These ships are replicas of the infamous ships that Christopher Columbus sailed around the ocean blue. A company constructed the replicas and is taking them on a whirlwind tour of port cities along the East Coast, the Great Lakes and various rivers in the Midwest region.
I don’t really believe in Columbus as the discovery-man he is revered as, but I still wanted to check out the ships.
It was a pretty awesome experience.
Both the Nina and Pinta were constructed in Brazil, by shipwrights that have been building ships for eight generations. Each one took around three years to complete.
The Nina is an exact replica of the original. I was blown away by its size— it was really, really tiny! It was tied up to the port in Wyandotte, MI and I felt like I was going to be knocked outta the ship because it rocked and rolled with a vengeance.
The Pinta was the larger of the two and was a little more steady. I still could not imagine taking this baby for a spin in the ocean. It seems unbelievable. I guess that the first voyage took seven months to complete, which I can’t really comprehend fully because I was only on there for 20 minutes max.
The ships themselves were amazing. The masts rose high into the sky and were really something. The thing that took me by surprise was how sturdy they were. The replicas were created by hand, using lo-fi hand tools: axes, hand saws and chisels were the main contenders. The wood was felled from local Brazillian forests and the planks were sealed with pine tar, which is water-resistant.

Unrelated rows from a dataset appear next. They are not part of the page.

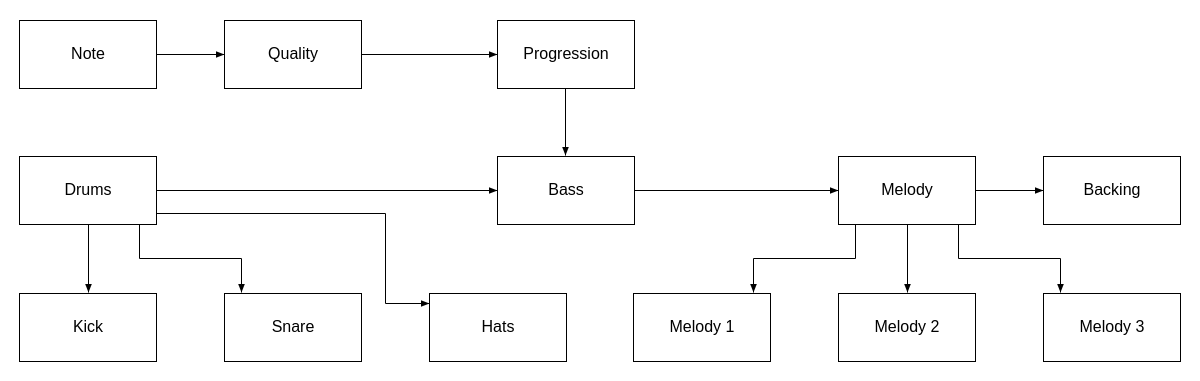
<!DOCTYPE html>
<html lang="en">
<head>
<meta charset="utf-8">
<title>Song structure flow</title>
<style>
:root {
  --paper: #fff;
  --ink: #000;
  --row-1: 20px;
  --row-2: 156px;
  --row-3: 293px;
}
* { box-sizing: border-box; }
html, body { margin: 0; overflow: hidden; background: var(--paper); }
.diagram {
  position: relative;
  width: 1200px;
  height: 381px;
  overflow: hidden;
  background: var(--paper);
  color: var(--ink);
  font: 16px/20px "Liberation Sans", Arial, sans-serif;
}
.connectors { position: absolute; inset: 0; display: block; }
.connectors path { fill: none; stroke: var(--ink); stroke-width: 1; }
.connectors .arrowhead { fill: var(--ink); stroke: none; }
.node {
  position: absolute;
  left: var(--x);
  top: var(--y);
  width: 138px;
  height: 69px;
  display: flex;
  align-items: center;
  justify-content: center;
  padding-bottom: 1px;
  border: 1px solid var(--ink);
  background: var(--paper);
}
.row-1 { --y: var(--row-1); }
.row-2 { --y: var(--row-2); }
.row-3 { --y: var(--row-3); }
</style>
</head>
<body>
<main class="diagram">
  <svg class="connectors" width="1200" height="381" viewBox="0 0 1200 381" aria-hidden="true">
    <defs>
      <marker id="arrow" markerUnits="userSpaceOnUse" markerWidth="10" markerHeight="8" refX="9" refY="4" orient="auto">
        <path class="arrowhead" d="M0 .5L9 4L0 7.5Z"/>
      </marker>
    </defs>
    <g transform="translate(.5 .5)" marker-end="url(#arrow)">
      <path marker-end="url(#arrow)" d="M156 54H224"/>
      <path marker-end="url(#arrow)" d="M361 54H497"/>
      <path marker-end="url(#arrow)" d="M565 88V155"/>
      <path marker-end="url(#arrow)" d="M156 190H497"/>
      <path marker-end="url(#arrow)" d="M634 190H838"/>
      <path marker-end="url(#arrow)" d="M975 190H1043"/>
      <path marker-end="url(#arrow)" d="M88 224V292"/>
      <path marker-end="url(#arrow)" d="M139 224V258H241V292"/>
      <path marker-end="url(#arrow)" d="M156 213H385V303H429"/>
      <path marker-end="url(#arrow)" d="M855 224V258H753V292"/>
      <path marker-end="url(#arrow)" d="M907 224V292"/>
      <path marker-end="url(#arrow)" d="M958 224V258H1060V292"/>
    </g>
  </svg>

  <div class="node row-1" style="--x:19px">Note</div>
  <div class="node row-1" style="--x:224px">Quality</div>
  <div class="node row-1" style="--x:497px">Progression</div>

  <div class="node row-2" style="--x:19px">Drums</div>
  <div class="node row-2" style="--x:497px">Bass</div>
  <div class="node row-2" style="--x:838px">Melody</div>
  <div class="node row-2" style="--x:1043px">Backing</div>

  <div class="node row-3" style="--x:19px">Kick</div>
  <div class="node row-3" style="--x:224px">Snare</div>
  <div class="node row-3" style="--x:429px">Hats</div>
  <div class="node row-3" style="--x:633px">Melody 1</div>
  <div class="node row-3" style="--x:838px">Melody 2</div>
  <div class="node row-3" style="--x:1043px">Melody 3</div>
</main>
</body>
</html>
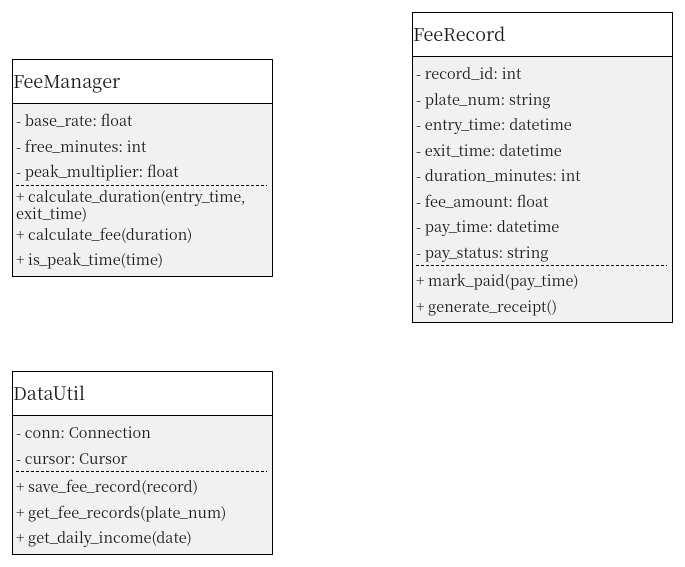
<!DOCTYPE html>
<html lang="en">
<head>
<meta charset="utf-8">
<title>Fee class diagram</title>
<style>
  :root {
    --paper: #ffffff;
    --ink: #000000;
    --text: #1a1a1a;
    --body-fill: #f1f1f1;
    --row: 25.5px;
  }
  * { box-sizing: border-box; margin: 0; padding: 0; }
  html, body { overflow: hidden; }
  .diagram {
    position: relative;
    width: 685px;
    height: 567px;
    overflow: hidden;
    background: var(--paper);
    color: var(--text);
    font-family: "Noto Serif CJK SC", "Noto Serif CJK JP", "Noto Serif", serif;
    font-size: 14.5px;
  }
  .class-box {
    position: absolute;
    display: flex;
    flex-direction: column;
    width: 261px;
    border: 1px solid var(--ink);
    background: var(--body-fill);
  }
  .fee-manager { left: 12px; top: 59px; height: 218px; }
  .data-util { left: 12px; top: 371px; height: 184px; }
  .fee-record { left: 412px; top: 12px; height: 311px; }
  .class-box h2 {
    flex: none;
    height: 44px;
    padding-bottom: 2px;
    border-bottom: 1px solid var(--ink);
    background: var(--paper);
    font-size: 18px;
    font-weight: 400;
    line-height: 41px;
  }
  .class-box ul { list-style: none; padding: 0 3px; }
  .class-box li { height: var(--row); line-height: var(--row); white-space: nowrap; }
  .attributes { padding-top: 3px !important; }
  .methods { padding-top: 1px !important; }
  .class-box li.wrapped { height: 34px; line-height: 17px; }
  .divider { flex: none; display: block; width: 251px; height: 1px; margin: 1px 0 0 3px; }
  .divider line { stroke: var(--ink); stroke-width: 1; stroke-dasharray: 3 2; }
</style>
</head>
<body>
<main class="diagram">
  <section class="class-box fee-manager">
    <h2>FeeManager</h2>
    <ul class="attributes">
      <li>- base_rate: float</li>
      <li>- free_minutes: int</li>
      <li>- peak_multiplier: float</li>
    </ul>
    <svg class="divider" viewBox="0 0 251 1" aria-hidden="true"><line x1="0" y1="0.5" x2="251" y2="0.5"/></svg>
    <ul class="methods">
      <li class="wrapped">+ calculate_duration(entry_time,<br>exit_time)</li>
      <li>+ calculate_fee(duration)</li>
      <li>+ is_peak_time(time)</li>
    </ul>
  </section>

  <section class="class-box fee-record">
    <h2>FeeRecord</h2>
    <ul class="attributes">
      <li>- record_id: int</li>
      <li>- plate_num: string</li>
      <li>- entry_time: datetime</li>
      <li>- exit_time: datetime</li>
      <li>- duration_minutes: int</li>
      <li>- fee_amount: float</li>
      <li>- pay_time: datetime</li>
      <li>- pay_status: string</li>
    </ul>
    <svg class="divider" viewBox="0 0 251 1" aria-hidden="true"><line x1="0" y1="0.5" x2="251" y2="0.5"/></svg>
    <ul class="methods">
      <li>+ mark_paid(pay_time)</li>
      <li>+ generate_receipt()</li>
    </ul>
  </section>

  <section class="class-box data-util">
    <h2>DataUtil</h2>
    <ul class="attributes">
      <li>- conn: Connection</li>
      <li>- cursor: Cursor</li>
    </ul>
    <svg class="divider" viewBox="0 0 251 1" aria-hidden="true"><line x1="0" y1="0.5" x2="251" y2="0.5"/></svg>
    <ul class="methods">
      <li>+ save_fee_record(record)</li>
      <li>+ get_fee_records(plate_num)</li>
      <li>+ get_daily_income(date)</li>
    </ul>
  </section>
</main>
</body>
</html>
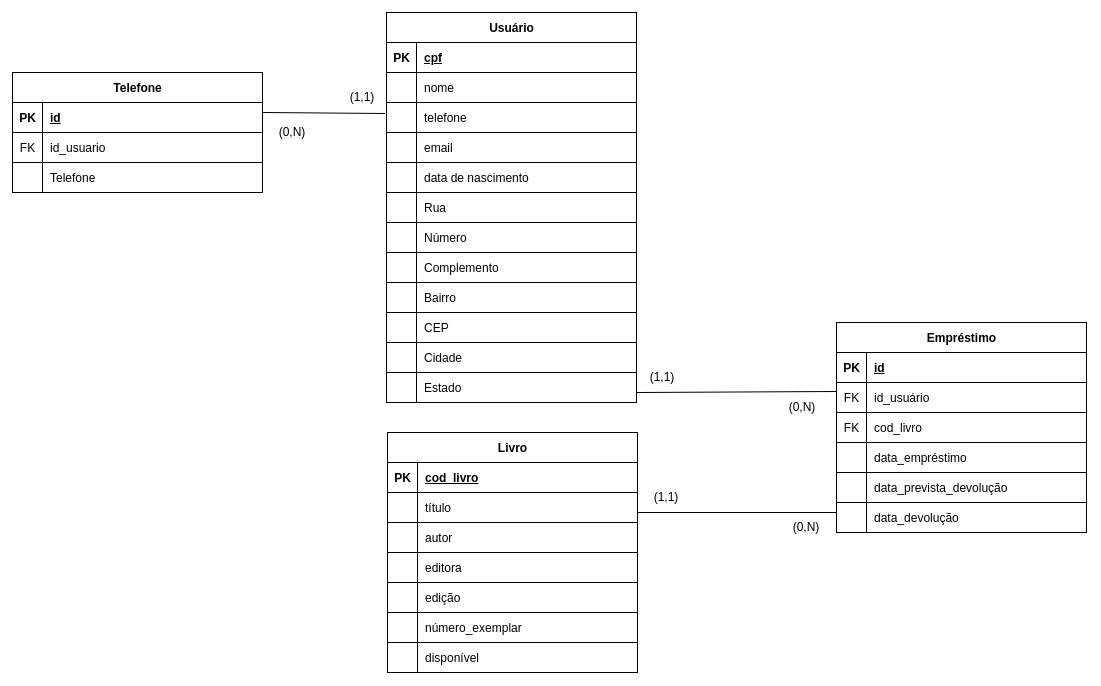
<!DOCTYPE html>
<html lang="pt-BR">
<head>
<meta charset="utf-8">
<title>Modelo lógico: empréstimo de livros</title>
<style>
:root { --paper: #fff; --ink: #000; --row: 30px; }
* { box-sizing: border-box; margin: 0; padding: 0; }
html, body { width: 1101px; height: 686px; overflow: hidden; background: var(--paper); }
.diagram { position: relative; width: 1101px; height: 686px; overflow: hidden; color: var(--ink); font: 12px/16px "Liberation Sans", Arial, sans-serif; }
.relations { position: absolute; inset: 0; stroke: var(--ink); stroke-width: 1; }
.entity { position: absolute; width: 251px; border: 1px solid var(--ink); background: var(--paper); }
.entity h2 { height: 29px; font-size: 12px; line-height: 30px; text-align: center; }
.entity ul { list-style: none; }
.entity li { display: grid; grid-template-columns: 30px 1fr; height: var(--row); border-top: 1px solid var(--ink); line-height: 30px; white-space: nowrap; }
.key { border-right: 1px solid var(--ink); text-align: center; }
.field { padding-left: 7px; }
.primary { font-weight: 700; }
.primary .field { text-decoration: underline; }
.telefone { left: 12px; top: 72px; }
.usuario { left: 386px; top: 12px; }
.livro { left: 387px; top: 432px; }
.emprestimo { left: 836px; top: 322px; }
.cardinality { position: absolute; width: 40px; text-align: center; }
</style>
</head>
<body>
<main class="diagram">
  <section class="entity telefone">
    <h2>Telefone</h2>
    <ul>
      <li class="primary"><span class="key">PK</span><span class="field">id</span></li>
      <li><span class="key">FK</span><span class="field">id_usuario</span></li>
      <li><span class="key"></span><span class="field">Telefone</span></li>
    </ul>
  </section>

  <section class="entity usuario">
    <h2>Usuário</h2>
    <ul>
      <li class="primary"><span class="key">PK</span><span class="field">cpf</span></li>
      <li><span class="key"></span><span class="field">nome</span></li>
      <li><span class="key"></span><span class="field">telefone</span></li>
      <li><span class="key"></span><span class="field">email</span></li>
      <li><span class="key"></span><span class="field">data de nascimento</span></li>
      <li><span class="key"></span><span class="field">Rua</span></li>
      <li><span class="key"></span><span class="field">Número</span></li>
      <li><span class="key"></span><span class="field">Complemento</span></li>
      <li><span class="key"></span><span class="field">Bairro</span></li>
      <li><span class="key"></span><span class="field">CEP</span></li>
      <li><span class="key"></span><span class="field">Cidade</span></li>
      <li><span class="key"></span><span class="field">Estado</span></li>
    </ul>
  </section>

  <section class="entity livro">
    <h2>Livro</h2>
    <ul>
      <li class="primary"><span class="key">PK</span><span class="field">cod_livro</span></li>
      <li><span class="key"></span><span class="field">título</span></li>
      <li><span class="key"></span><span class="field">autor</span></li>
      <li><span class="key"></span><span class="field">editora</span></li>
      <li><span class="key"></span><span class="field">edição</span></li>
      <li><span class="key"></span><span class="field">número_exemplar</span></li>
      <li><span class="key"></span><span class="field">disponível</span></li>
    </ul>
  </section>

  <section class="entity emprestimo">
    <h2>Empréstimo</h2>
    <ul>
      <li class="primary"><span class="key">PK</span><span class="field">id</span></li>
      <li><span class="key">FK</span><span class="field">id_usuário</span></li>
      <li><span class="key">FK</span><span class="field">cod_livro</span></li>
      <li><span class="key"></span><span class="field">data_empréstimo</span></li>
      <li><span class="key"></span><span class="field">data_prevista_devolução</span></li>
      <li><span class="key"></span><span class="field">data_devolução</span></li>
    </ul>
  </section>

  <svg class="relations" width="1101" height="686" viewBox="0 0 1101 686" aria-hidden="true">
    <line x1="263" y1="112.5" x2="385" y2="113.5"/>
    <line x1="637" y1="392.5" x2="837" y2="391.5"/>
    <line x1="638" y1="512.5" x2="837" y2="512.5"/>
  </svg>

  <span class="cardinality" style="left:342px;top:89px">(1,1)</span>
  <span class="cardinality" style="left:272px;top:124px">(0,N)</span>
  <span class="cardinality" style="left:642px;top:369px">(1,1)</span>
  <span class="cardinality" style="left:782px;top:399px">(0,N)</span>
  <span class="cardinality" style="left:646px;top:489px">(1,1)</span>
  <span class="cardinality" style="left:786px;top:519px">(0,N)</span>
</main>
</body>
</html>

Where is the Santa Maria you ask? Legend has it that Columbus was not a fan of the Santa Maria, so there’s that. He thought she was ‘slow and clumsy.’ The ship also never made it back to Europe so I guess it has a smaller fan base.